EXTRACTED RECORDS:
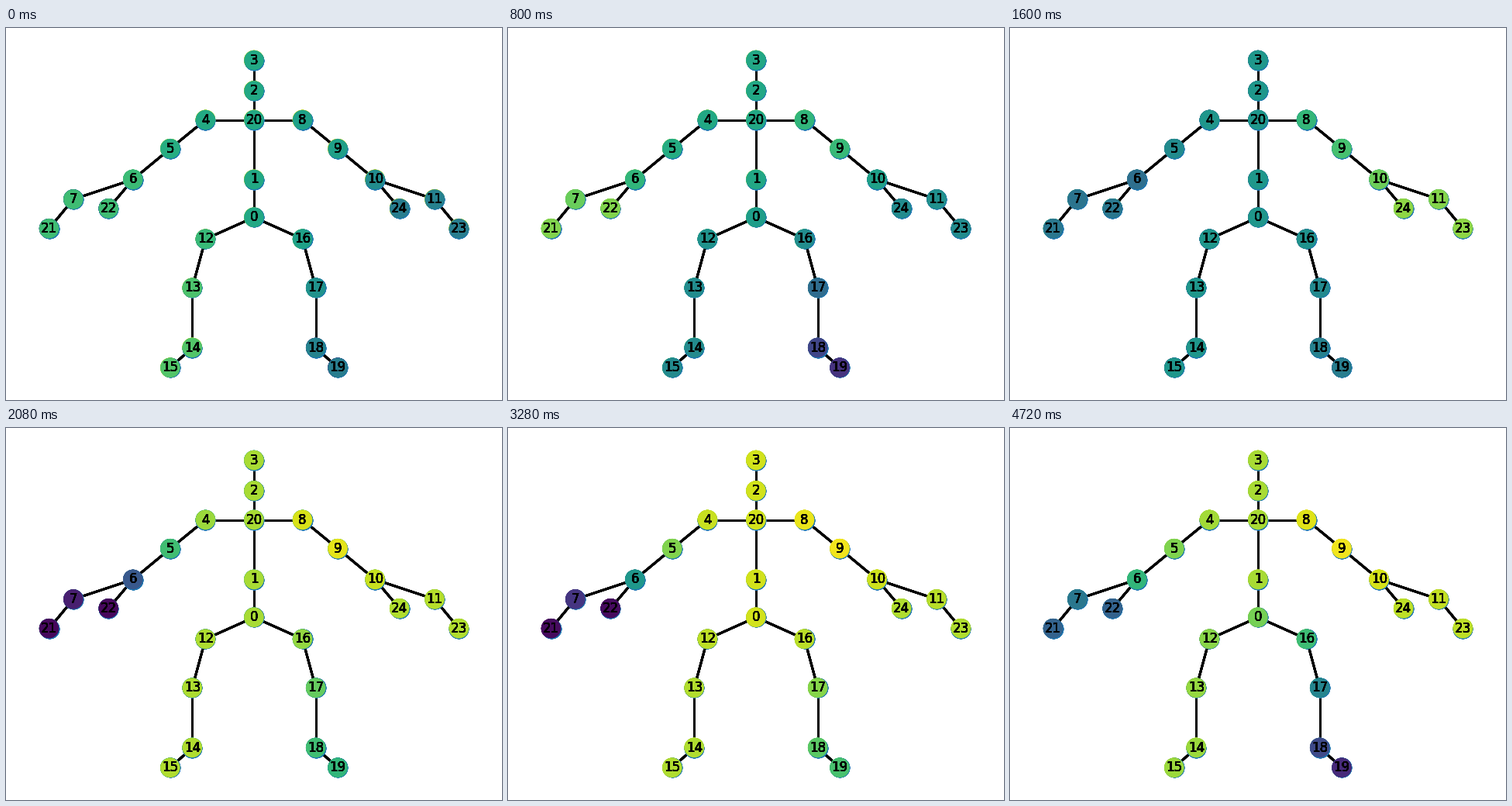
A matplotlib script for the animation above (4800 ms loop, 640x480 px).

```python
import numpy as np
import matplotlib.pyplot as plt
from matplotlib.animation import FuncAnimation
from matplotlib.collections import LineCollection

W, H, DPI = 640, 480, 100
FRAMES, STEP_MS = 60, 80
LAYERS = 10  # every drawing is stacked, which hardens its edges

# Spine and left half of the body in pixels; the right half is mirrored.
JOINTS = {
    3: (320, 41.6), 2: (320, 81), 20: (320, 118.5), 1: (320, 195.5), 0: (320, 244.3),
    4: (257.4, 118.5), 5: (211.9, 155.7), 6: (163.8, 195.5), 7: (86.9, 221),
    21: (55.6, 258.7), 22: (132.3, 232.8),
    12: (257.4, 272.3), 13: (240.3, 335.3), 14: (240.3, 412.5), 15: (211.9, 438.3),
}
MIRROR = {4: 8, 5: 9, 6: 10, 7: 11, 21: 23, 22: 24, 12: 16, 13: 17, 14: 18, 15: 19}
for left, right in MIRROR.items():
    x, y = JOINTS[left]
    JOINTS[right] = (W - x, y)

LIMBS = [(3, 2, 20, 1, 0), (20, 4, 5, 6, 7, 21), (6, 22), (0, 12, 13, 14, 15)]
BONES = [bone for limb in LIMBS for bone in zip(limb, limb[1:])]
BONES += [(MIRROR.get(a, a), MIRROR[b]) for a, b in BONES if b in MIRROR]

# Activity (0..1) of a few leading joints at the key moments.
KEYS = [0, 7, 14, 26, 41, 49, 59]
LEADERS = {
    20: [.60, .90, .19, .87, .93, .92, .87],
    0: [.60, .83, .18, .87, .93, .90, .79],
    6: [.68, .81, .45, .27, .53, .77, .66],
    21: [.69, .84, .77, .02, .03, .50, .31],
    9: [.56, .84, .45, .96, .98, .99, .98],
    23: [.42, .25, .78, .88, .88, .89, .90],
    14: [.73, .70, .17, .88, .88, .88, .85],
    19: [.42, .12, .18, .66, .71, .47, .12],
}
# Joints that simply copy a leader.
FOLLOW = {1: 20, 2: 20, 3: 20, 22: 21, 24: 23, 15: 14}


def ease_in(t):
    return t ** 3


def ease_out(t):
    return 1 - (1 - t) ** 2


def smooth(t):
    return t * t * (3 - 2 * t)


# Joints between two leaders blend from the first one to the last.
BLENDS = [
    ((20, 4, 5, 6), ease_in), ((6, 7, 21), ease_out),
    ((20, 8, 9), ease_out), ((9, 10, 11, 23), ease_out),
    ((0, 12, 13, 14), ease_out), ((0, 16, 17, 18, 19), smooth),
]

order = sorted(JOINTS)
points = np.array([JOINTS[j] for j in order])


def levels_at(frame):
    level = {j: np.interp(frame, KEYS, track) for j, track in LEADERS.items()}
    for chain, ease in BLENDS:
        start, end = level[chain[0]], level[chain[-1]]
        for i, joint in enumerate(chain[1:-1], 1):
            level[joint] = start + (end - start) * ease(i / (len(chain) - 1))
    level.update({j: level[leader] for j, leader in FOLLOW.items()})
    return np.array([level[j] for j in order])


levels = [levels_at(i) for i in range(FRAMES)]

fig = plt.figure(figsize=(W / DPI, H / DPI), dpi=DPI, facecolor="white")
ax = fig.add_axes([0, 0, 1, 1])
ax.set(xlim=(0, W), ylim=(H, 0))
ax.axis("off")

segments = [(JOINTS[a], JOINTS[b]) for a, b in BONES]
ax.add_collection(LineCollection(segments * LAYERS, colors="black",
                                 linewidths=2, zorder=1))

# Blue discs under the coloured ones show as a thin rim.
discs = []
for _ in range(LAYERS):
    ax.scatter(*points.T, s=300, c="#1f78b4", linewidths=1, zorder=2)
    discs.append(ax.scatter(*points.T, s=300, c=levels[0], cmap="viridis",
                            vmin=0, vmax=1, linewidths=1, zorder=2))
    for joint, (x, y) in JOINTS.items():
        ax.text(x, y, str(joint), fontsize=12, family="DejaVu Sans",
                ha="center", va="center", color="black", zorder=3)


def draw(frame):
    # Lower layers keep the colours of the preceding moments.
    for age, disc in enumerate(reversed(discs)):
        disc.set_array(levels[(frame - age) % FRAMES])
    return discs


anim = FuncAnimation(fig, draw, frames=FRAMES, interval=STEP_MS,
                     repeat=True, repeat_delay=0, blit=False)
plt.show()
```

AIM OF THE EXERCISE: I'd like every line with the string "return" copied from the listing.

RESULT OF THIS EXERCISE:
    return t ** 3
    return 1 - (1 - t) ** 2
    return t * t * (3 - 2 * t)
    return np.array([level[j] for j in order])
    return discs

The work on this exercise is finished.